UTF8-2 = %xC2-DF UTF8-tail
UTF8-3 = %xE0 %xA0-BF UTF8-tail / %xE1-EC 2( UTF8-tail ) /
         %xED %x80-9F UTF8-tail / %xEE-EF 2( UTF8-tail )
UTF8-4 = %xF0 %x90-BF 2( UTF8-tail ) / %xF1-F3 3( UTF8-tail ) /
         %xF4 %x80-8F 2( UTF8-tail )

UTF8-tail = %x80-BF

In short, while you can use UTF-8, it must be encoded according to RFC3986.

This will be done later in the document:

Octets in the paths URI and robots.txt outside the scope of the US
ASCII-encoded character set and the reserved area of
RFC3986 (1) MUST be encoded in percent as defined in RFC3986 (1) above
for comparison.

So I think you should use your second form, but as StephenOstermiller noted, you should not code everything, just the URI part:

Disallow: /%D7%9E%D7%93%D7%99%D7%94_%D7%95%D7%99%D7%A7%D7%99%3A%2A

I am not sure about your final :*This depends on the desired semantics. For more information, see https://tools.ietf.org/html/rfc3986#section-2.2; * should only be encoded in percent if you specifically want to match this character.
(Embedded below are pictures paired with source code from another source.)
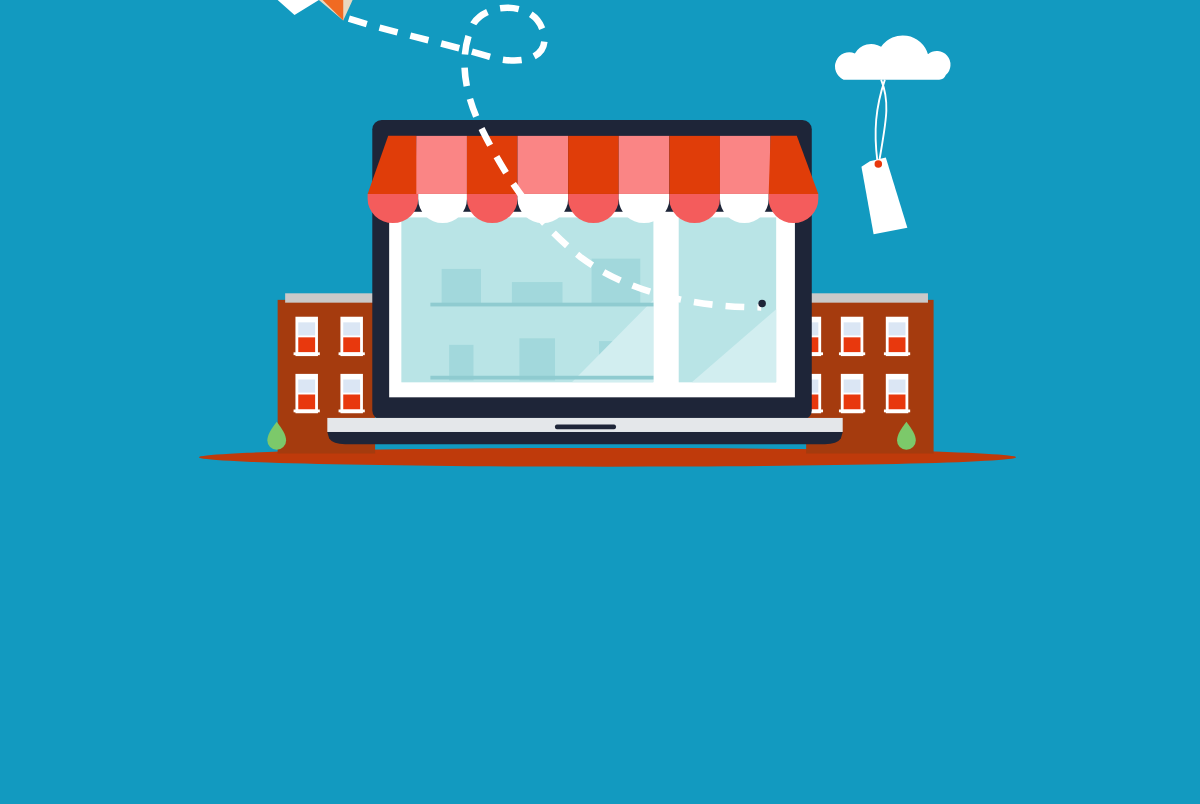
<!DOCTYPE html>
<html lang="en">
<head>
<meta charset="utf-8">
<title>Online Storefront</title>
<link rel="stylesheet" href="https://fonts.googleapis.com/css2?family=Roboto&display=swap">
<style>
  :root {
    --sky: #129ac0;
    --ground: #bf3a0b;
    --brick: #a53b0e;
    --roof: #c9c9c9;
    --window-glass: #dbe6f4;
    --window-red: #e8380d;
    --frame: #ffffff;
    --leaf: #7cc96a;
    --bezel: #1e2538;
    --glass: #b9e4e6;
    --glass-item: #a2d8dc;
    --shelf: #8fcbd0;
    --keyboard: #e4e7ea;
    --awning-dark: #e03d09;
    --awning-light: #fa8585;
    --scallop-red: #f45c5c;
    --scallop-white: #ffffff;
    --trail: #ffffff;
    --plane-fold: #f06a22;
    --plane-tail: #e8d8c0;
  }
  html, body {
    margin: 0;
    padding: 0;
    overflow: hidden;
    background: var(--sky);
    font-family: "Roboto", sans-serif;
  }
  .canvas {
    width: 1200px;
    height: 804px;
    display: block;
    overflow: hidden;
  }
</style>
</head>
<body>
<svg class="canvas" width="1200" height="804" viewBox="0 0 1280 858" xmlns="http://www.w3.org/2000/svg" role="img" aria-label="Laptop styled as a shopfront between two brick buildings">
  <defs>
    <g id="building-window">
      <rect x="0" y="0" width="24" height="42" fill="var(--frame)"/>
      <rect x="3" y="6" width="18" height="14" fill="var(--window-glass)"/>
      <rect x="3" y="22" width="18" height="16" fill="var(--window-red)"/>
      <rect x="-2" y="38" width="28" height="3" fill="var(--frame)"/>
    </g>
    <path id="leaf" d="M0 0 C6 8 10 14 10 20 A10 10 0 0 1 -10 20 C-10 14 -6 8 0 0Z" fill="var(--leaf)"/>
    <clipPath id="glass-clip">
      <rect x="428" y="232" width="269" height="176"/>
    </clipPath>
  </defs>

  <rect class="background" width="1280" height="858" fill="var(--sky)"/>

  <!-- Ground -->
  <ellipse class="ground" cx="648" cy="488" rx="436" ry="10" fill="var(--ground)"/>

  <!-- Left building -->
  <g class="building-left">
    <rect x="296" y="320" width="104" height="164" fill="var(--brick)"/>
    <rect x="304" y="313" width="94" height="10" fill="var(--roof)"/>
    <use href="#building-window" x="315" y="338"/>
    <use href="#building-window" x="363" y="338"/>
    <use href="#building-window" x="315" y="399"/>
    <use href="#building-window" x="363" y="399"/>
    <use href="#leaf" x="295" y="450"/>
  </g>

  <!-- Right building -->
  <g class="building-right">
    <rect x="860" y="320" width="136" height="164" fill="var(--brick)"/>
    <rect x="862" y="313" width="128" height="10" fill="var(--roof)"/>
    <use href="#building-window" x="852" y="338"/>
    <use href="#building-window" x="852" y="399"/>
    <use href="#building-window" x="897" y="338"/>
    <use href="#building-window" x="945" y="338"/>
    <use href="#building-window" x="897" y="399"/>
    <use href="#building-window" x="945" y="399"/>
    <use href="#leaf" x="967" y="450"/>
  </g>

  <!-- Laptop storefront -->
  <g class="laptop">
    <rect class="screen-bezel" x="397" y="128" width="469" height="320" rx="10" fill="var(--bezel)"/>
    <rect class="shopfront-frame" x="415" y="226" width="433" height="198" fill="var(--frame)"/>
    <g class="shop-window">
      <rect x="428" y="232" width="269" height="176" fill="var(--glass)"/>
      <g clip-path="url(#glass-clip)" fill="var(--glass-item)">
        <rect x="471" y="287" width="42" height="38"/>
        <rect x="546" y="301" width="54" height="24"/>
        <rect x="631" y="276" width="52" height="49"/>
        <rect x="479" y="368" width="26" height="38"/>
        <rect x="554" y="361" width="38" height="45"/>
        <rect x="639" y="364" width="41" height="42"/>
        <path d="M697 320 L697 408 L610 408Z" fill="#d2eef0"/>
      </g>
      <rect x="459" y="323" width="238" height="4" fill="var(--shelf)"/>
      <rect x="459" y="401" width="238" height="4" fill="var(--shelf)"/>
    </g>
    <g class="shop-door">
      <rect x="724" y="232" width="104" height="176" fill="var(--glass)"/>
      <path d="M828 330 L828 408 L738 408Z" fill="#d2eef0"/>
    </g>
    <rect class="keyboard-deck" x="349" y="446" width="550" height="15" fill="var(--keyboard)"/>
    <path class="laptop-base" d="M349 461 H899 L897 468 Q893 474 880 474 H368 Q355 474 351 468Z" fill="var(--bezel)"/>
    <rect class="trackpad-notch" x="592" y="453" width="65" height="5" rx="2" fill="var(--bezel)"/>
  </g>

  <!-- Awning -->
  <g class="awning">
    <path d="M414 145 H444 L446 207 H392Z" fill="var(--awning-dark)"/>
    <rect x="444" y="145" width="54" height="62" fill="var(--awning-light)"/>
    <rect x="498" y="145" width="54" height="62" fill="var(--awning-dark)"/>
    <rect x="552" y="145" width="54" height="62" fill="var(--awning-light)"/>
    <rect x="606" y="145" width="54" height="62" fill="var(--awning-dark)"/>
    <rect x="660" y="145" width="54" height="62" fill="var(--awning-light)"/>
    <rect x="714" y="145" width="54" height="62" fill="var(--awning-dark)"/>
    <rect x="768" y="145" width="54" height="62" fill="var(--awning-light)"/>
    <path d="M822 145 H850 L873 207 H820Z" fill="var(--awning-dark)"/>
    <g class="scallops">
      <path d="M392 207 H446 V212 A27 26 0 0 1 392 212Z" fill="var(--scallop-red)"/>
      <path d="M446 207 H498 V212 A26 26 0 0 1 446 212Z" fill="var(--scallop-white)"/>
      <path d="M498 207 H552 V212 A27 26 0 0 1 498 212Z" fill="var(--scallop-red)"/>
      <path d="M552 207 H606 V212 A27 26 0 0 1 552 212Z" fill="var(--scallop-white)"/>
      <path d="M606 207 H660 V212 A27 26 0 0 1 606 212Z" fill="var(--scallop-red)"/>
      <path d="M660 207 H714 V212 A27 26 0 0 1 660 212Z" fill="var(--scallop-white)"/>
      <path d="M714 207 H768 V212 A27 26 0 0 1 714 212Z" fill="var(--scallop-red)"/>
      <path d="M768 207 H820 V212 A26 26 0 0 1 768 212Z" fill="var(--scallop-white)"/>
      <path d="M820 207 H873 V212 A26.5 26 0 0 1 820 212Z" fill="var(--scallop-red)"/>
    </g>
  </g>

  <!-- Flight trail of the paper plane -->
  <path class="flight-trail" d="M372 20 C420 35 470 45 520 60 C560 72 590 60 578 30 C568 2 520 2 505 25 C488 60 495 100 515 140 C540 190 570 235 620 275 C670 312 740 328 812 328" fill="none" stroke="var(--trail)" stroke-width="7" stroke-dasharray="20 14"/>
  <circle class="trail-end" cx="813" cy="324" r="4" fill="var(--bezel)"/>

  <!-- Paper plane -->
  <g class="paper-plane">
    <path d="M296 0 H340 L314 16Z" fill="var(--trail)"/>
    <path d="M340 0 H376 L366 22Z" fill="var(--plane-tail)"/>
    <path d="M344 0 H366 L366 22Z" fill="var(--plane-fold)"/>
  </g>

  <!-- Cloud with price tag -->
  <g class="cloud-tag">
    <path d="M900 85 A14 14 0 0 1 912 57 A20 20 0 0 1 940 50 A28 28 0 0 1 990 58 A14 14 0 0 1 1009 80 A8 8 0 0 1 1002 85Z" fill="var(--trail)"/>
    <path d="M940 85 C950 110 945 130 938 172" fill="none" stroke="var(--trail)" stroke-width="2"/>
    <path d="M944 85 C934 115 932 140 936 172" fill="none" stroke="var(--trail)" stroke-width="2"/>
    <path d="M928 172 L945 168 L968 243 L932 250 L919 178Z" fill="var(--trail)"/>
    <circle cx="937" cy="175" r="4" fill="var(--window-red)"/>
  </g>
</svg>
</body>
</html>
If you need the "Glob" behavior to find something, you do not have to code it.

robots.txt — hide RTL encoded URLs

I have a MediaWiki 1.32.0 RTL site (Hebrew) and want to hide some of their URLs from search engines like Google and Bing robots.txt,

The robots.txt command Disallow: /מדיה_ויקי:* can have two UTF-8 Versions for RTL languages ​​(in this case, Hebrew); one is decoded and one is encoded;

decoded:

Disallow: /מדיה_ויקי:*

coded:

Disallow%3A+%2F%D7%9E%D7%93%D7%99%D7%94_%D7%95%D7%99%D7%A7%D7%99%3A%2A

Both are essentially the same – disabling the indexing of everything that starts with מדיה-ויקי:,

Which one should I include in robots.txt?